* [Task brief]: Include the line with "--shirt: #3f3d56;" and every line before it in the entries below, echoed exactly, but not the pictures.

*-*-*

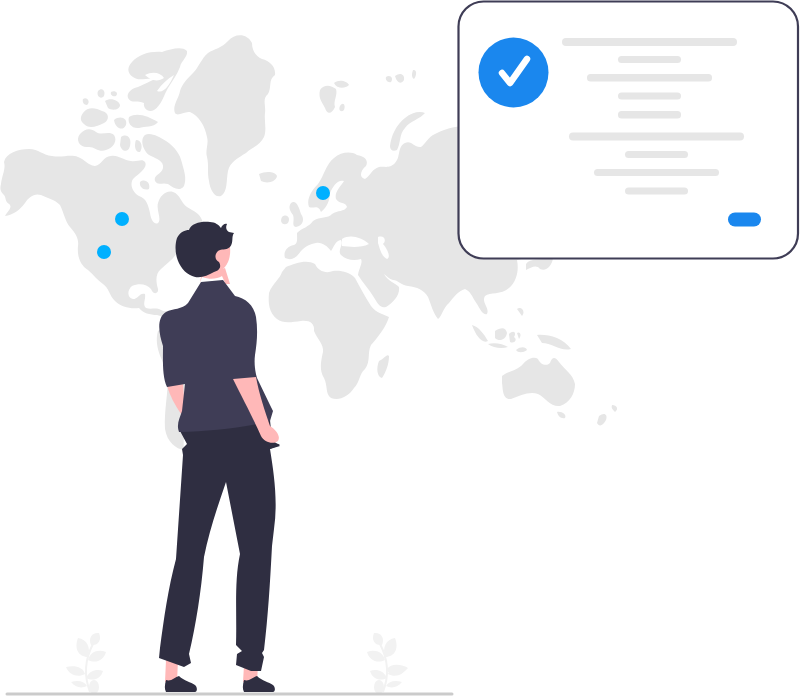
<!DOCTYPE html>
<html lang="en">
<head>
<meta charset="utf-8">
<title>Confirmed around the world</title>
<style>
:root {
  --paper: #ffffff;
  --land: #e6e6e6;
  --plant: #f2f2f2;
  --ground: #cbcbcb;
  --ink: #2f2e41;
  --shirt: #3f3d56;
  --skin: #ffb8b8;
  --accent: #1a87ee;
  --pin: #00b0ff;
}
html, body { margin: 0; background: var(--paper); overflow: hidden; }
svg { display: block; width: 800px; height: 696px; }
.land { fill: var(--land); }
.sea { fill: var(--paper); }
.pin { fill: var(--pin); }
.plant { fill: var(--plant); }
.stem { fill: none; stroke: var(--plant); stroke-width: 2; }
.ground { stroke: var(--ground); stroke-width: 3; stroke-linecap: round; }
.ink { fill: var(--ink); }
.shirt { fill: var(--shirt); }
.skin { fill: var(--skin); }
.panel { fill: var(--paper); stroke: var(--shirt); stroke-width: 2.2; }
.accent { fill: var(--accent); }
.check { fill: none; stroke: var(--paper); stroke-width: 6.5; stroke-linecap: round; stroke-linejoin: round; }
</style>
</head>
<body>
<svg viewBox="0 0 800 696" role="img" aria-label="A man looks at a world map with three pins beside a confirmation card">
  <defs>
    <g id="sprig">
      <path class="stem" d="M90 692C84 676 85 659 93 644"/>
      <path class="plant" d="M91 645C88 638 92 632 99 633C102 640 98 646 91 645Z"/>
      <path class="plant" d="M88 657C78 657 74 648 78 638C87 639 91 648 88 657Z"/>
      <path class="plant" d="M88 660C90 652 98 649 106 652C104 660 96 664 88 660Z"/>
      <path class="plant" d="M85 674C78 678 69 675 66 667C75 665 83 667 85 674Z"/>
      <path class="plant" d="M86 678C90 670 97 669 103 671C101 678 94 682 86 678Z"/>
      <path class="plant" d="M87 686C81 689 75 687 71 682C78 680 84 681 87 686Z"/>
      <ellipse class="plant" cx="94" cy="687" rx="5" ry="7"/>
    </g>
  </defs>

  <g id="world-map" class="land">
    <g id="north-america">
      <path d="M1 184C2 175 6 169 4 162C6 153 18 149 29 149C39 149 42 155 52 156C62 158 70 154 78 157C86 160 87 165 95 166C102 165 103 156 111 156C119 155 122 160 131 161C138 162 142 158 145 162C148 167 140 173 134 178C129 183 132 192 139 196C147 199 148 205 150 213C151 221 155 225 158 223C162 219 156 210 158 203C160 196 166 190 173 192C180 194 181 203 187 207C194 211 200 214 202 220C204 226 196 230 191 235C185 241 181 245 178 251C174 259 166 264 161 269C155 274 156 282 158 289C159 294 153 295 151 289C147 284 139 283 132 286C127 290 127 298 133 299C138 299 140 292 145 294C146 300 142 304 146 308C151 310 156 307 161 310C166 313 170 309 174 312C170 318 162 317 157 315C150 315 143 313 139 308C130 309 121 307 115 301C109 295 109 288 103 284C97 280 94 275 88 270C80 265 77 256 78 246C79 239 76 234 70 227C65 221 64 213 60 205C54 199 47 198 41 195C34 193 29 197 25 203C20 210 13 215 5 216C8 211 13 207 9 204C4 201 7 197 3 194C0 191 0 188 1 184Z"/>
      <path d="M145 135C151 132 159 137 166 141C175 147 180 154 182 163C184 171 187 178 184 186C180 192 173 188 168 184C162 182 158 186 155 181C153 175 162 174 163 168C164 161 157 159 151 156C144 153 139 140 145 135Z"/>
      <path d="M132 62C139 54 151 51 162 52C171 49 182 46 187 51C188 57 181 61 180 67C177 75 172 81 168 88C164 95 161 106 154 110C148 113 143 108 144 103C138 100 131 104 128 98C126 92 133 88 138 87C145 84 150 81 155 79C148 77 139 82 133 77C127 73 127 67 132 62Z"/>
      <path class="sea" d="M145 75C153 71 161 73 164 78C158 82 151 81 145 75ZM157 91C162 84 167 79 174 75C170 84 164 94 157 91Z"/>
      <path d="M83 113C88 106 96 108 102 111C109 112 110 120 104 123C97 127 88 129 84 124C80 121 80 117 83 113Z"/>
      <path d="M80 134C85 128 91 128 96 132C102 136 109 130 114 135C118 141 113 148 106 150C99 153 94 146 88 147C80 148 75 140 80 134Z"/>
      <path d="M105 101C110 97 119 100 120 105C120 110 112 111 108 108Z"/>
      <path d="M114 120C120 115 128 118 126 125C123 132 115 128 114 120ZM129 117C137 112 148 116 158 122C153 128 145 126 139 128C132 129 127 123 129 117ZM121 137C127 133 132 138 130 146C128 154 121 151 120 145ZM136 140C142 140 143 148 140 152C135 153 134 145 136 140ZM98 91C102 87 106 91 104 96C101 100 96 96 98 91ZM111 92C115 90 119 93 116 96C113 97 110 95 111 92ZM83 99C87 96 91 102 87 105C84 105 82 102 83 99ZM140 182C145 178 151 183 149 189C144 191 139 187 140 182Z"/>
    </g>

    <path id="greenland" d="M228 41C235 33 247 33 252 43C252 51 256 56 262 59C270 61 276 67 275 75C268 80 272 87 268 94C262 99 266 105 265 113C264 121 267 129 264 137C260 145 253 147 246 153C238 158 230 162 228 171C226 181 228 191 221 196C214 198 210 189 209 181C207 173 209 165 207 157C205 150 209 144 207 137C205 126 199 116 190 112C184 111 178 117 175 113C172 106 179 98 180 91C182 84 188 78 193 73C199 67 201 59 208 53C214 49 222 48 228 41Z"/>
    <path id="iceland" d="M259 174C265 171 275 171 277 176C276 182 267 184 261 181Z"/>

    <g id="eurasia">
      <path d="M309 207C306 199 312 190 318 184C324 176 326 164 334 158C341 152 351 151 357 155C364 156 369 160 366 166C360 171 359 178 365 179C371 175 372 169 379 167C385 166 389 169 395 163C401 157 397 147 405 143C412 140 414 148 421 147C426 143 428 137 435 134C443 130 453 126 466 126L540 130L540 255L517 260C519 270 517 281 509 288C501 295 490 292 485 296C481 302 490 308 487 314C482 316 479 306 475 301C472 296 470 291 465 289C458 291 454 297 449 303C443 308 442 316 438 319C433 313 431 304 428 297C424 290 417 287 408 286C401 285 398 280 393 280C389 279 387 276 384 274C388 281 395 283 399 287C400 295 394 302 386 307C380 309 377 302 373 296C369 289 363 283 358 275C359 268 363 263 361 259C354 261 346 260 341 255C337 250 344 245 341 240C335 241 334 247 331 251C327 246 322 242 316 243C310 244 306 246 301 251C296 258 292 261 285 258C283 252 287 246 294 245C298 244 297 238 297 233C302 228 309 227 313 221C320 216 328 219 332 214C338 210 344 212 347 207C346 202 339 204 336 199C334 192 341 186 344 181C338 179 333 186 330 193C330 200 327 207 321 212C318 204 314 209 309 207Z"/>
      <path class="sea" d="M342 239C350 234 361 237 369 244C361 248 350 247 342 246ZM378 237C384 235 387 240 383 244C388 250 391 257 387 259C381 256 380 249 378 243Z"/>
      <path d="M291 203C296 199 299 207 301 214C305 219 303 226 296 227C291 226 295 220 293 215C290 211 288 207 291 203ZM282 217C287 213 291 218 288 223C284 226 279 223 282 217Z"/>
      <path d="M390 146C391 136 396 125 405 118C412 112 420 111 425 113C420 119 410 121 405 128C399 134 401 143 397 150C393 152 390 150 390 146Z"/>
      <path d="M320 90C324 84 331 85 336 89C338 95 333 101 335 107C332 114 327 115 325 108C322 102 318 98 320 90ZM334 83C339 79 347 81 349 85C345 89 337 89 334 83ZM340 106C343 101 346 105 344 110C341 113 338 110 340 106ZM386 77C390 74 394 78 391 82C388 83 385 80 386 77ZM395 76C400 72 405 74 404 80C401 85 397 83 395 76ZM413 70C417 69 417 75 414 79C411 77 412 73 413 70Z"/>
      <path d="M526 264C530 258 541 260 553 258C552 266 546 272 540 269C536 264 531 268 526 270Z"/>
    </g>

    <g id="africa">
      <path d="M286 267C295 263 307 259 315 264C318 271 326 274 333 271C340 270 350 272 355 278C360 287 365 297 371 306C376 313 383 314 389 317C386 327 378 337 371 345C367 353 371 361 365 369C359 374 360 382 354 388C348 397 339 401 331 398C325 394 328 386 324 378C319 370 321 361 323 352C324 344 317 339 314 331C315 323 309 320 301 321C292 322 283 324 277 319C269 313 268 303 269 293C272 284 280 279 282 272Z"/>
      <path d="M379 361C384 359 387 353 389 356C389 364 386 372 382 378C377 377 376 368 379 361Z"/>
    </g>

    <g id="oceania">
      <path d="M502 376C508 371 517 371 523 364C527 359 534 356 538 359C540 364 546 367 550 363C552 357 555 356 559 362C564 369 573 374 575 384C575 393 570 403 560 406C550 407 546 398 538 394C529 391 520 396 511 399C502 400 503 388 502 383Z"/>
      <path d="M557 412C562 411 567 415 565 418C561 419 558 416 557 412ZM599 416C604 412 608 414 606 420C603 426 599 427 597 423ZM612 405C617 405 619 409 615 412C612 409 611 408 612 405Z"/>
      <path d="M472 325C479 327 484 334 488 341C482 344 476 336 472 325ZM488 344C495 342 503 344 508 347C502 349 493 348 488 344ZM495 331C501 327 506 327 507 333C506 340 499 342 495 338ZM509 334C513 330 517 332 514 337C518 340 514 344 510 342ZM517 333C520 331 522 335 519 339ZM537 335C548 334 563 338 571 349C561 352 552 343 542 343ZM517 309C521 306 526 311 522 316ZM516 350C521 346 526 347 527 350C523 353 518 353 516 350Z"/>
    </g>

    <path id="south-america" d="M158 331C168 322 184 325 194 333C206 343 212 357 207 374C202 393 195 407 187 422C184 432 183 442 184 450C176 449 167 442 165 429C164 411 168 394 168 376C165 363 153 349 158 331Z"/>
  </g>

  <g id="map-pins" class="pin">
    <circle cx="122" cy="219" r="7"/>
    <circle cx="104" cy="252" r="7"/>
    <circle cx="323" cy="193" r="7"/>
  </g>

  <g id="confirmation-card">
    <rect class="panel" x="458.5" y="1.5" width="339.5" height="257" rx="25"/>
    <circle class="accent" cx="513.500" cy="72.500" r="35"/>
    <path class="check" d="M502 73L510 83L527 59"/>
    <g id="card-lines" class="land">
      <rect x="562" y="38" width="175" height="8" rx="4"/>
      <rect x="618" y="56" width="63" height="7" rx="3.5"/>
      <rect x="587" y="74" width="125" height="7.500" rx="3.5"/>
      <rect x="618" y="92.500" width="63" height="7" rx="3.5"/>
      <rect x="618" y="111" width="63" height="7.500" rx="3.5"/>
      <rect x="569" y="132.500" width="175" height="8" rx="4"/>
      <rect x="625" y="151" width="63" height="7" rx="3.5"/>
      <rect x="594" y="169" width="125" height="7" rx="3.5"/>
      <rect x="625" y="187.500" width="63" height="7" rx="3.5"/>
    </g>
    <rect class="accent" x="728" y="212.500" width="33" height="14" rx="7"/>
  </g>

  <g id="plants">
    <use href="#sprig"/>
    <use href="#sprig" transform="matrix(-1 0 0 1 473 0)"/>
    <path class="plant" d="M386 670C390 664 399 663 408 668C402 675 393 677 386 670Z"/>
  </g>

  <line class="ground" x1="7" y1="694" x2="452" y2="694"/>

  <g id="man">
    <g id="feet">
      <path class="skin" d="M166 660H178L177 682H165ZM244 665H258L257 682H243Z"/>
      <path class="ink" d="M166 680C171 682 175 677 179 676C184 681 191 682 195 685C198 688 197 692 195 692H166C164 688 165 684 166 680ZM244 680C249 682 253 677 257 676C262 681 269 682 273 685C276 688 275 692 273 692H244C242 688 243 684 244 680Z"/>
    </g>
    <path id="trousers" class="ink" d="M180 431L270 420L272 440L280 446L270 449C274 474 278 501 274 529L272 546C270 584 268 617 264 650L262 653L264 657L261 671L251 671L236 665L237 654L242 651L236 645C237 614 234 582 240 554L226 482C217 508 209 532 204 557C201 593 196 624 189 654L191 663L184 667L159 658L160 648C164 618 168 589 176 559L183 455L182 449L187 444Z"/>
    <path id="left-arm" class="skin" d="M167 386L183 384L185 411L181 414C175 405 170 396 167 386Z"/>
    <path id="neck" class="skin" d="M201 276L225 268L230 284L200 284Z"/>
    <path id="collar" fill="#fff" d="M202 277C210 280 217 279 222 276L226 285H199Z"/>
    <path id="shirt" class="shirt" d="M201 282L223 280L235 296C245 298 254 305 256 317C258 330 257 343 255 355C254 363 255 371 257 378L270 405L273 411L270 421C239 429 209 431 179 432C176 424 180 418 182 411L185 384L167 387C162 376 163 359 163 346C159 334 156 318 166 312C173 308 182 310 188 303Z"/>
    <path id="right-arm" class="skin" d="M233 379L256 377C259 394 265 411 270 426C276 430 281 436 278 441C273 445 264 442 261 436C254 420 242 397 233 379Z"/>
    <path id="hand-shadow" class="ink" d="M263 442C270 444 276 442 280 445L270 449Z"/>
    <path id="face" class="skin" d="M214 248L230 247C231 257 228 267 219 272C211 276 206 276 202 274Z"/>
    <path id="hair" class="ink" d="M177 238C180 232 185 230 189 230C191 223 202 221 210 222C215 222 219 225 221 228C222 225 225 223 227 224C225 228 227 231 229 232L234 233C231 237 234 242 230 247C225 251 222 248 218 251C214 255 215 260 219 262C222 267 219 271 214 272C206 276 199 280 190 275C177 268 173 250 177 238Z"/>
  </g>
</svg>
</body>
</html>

*-*-*

* [Response to this exercise]:
<!DOCTYPE html>
<html lang="en">
<head>
<meta charset="utf-8">
<title>Confirmed around the world</title>
<style>
:root {
  --paper: #ffffff;
  --land: #e6e6e6;
  --plant: #f2f2f2;
  --ground: #cbcbcb;
  --ink: #2f2e41;
  --shirt: #3f3d56;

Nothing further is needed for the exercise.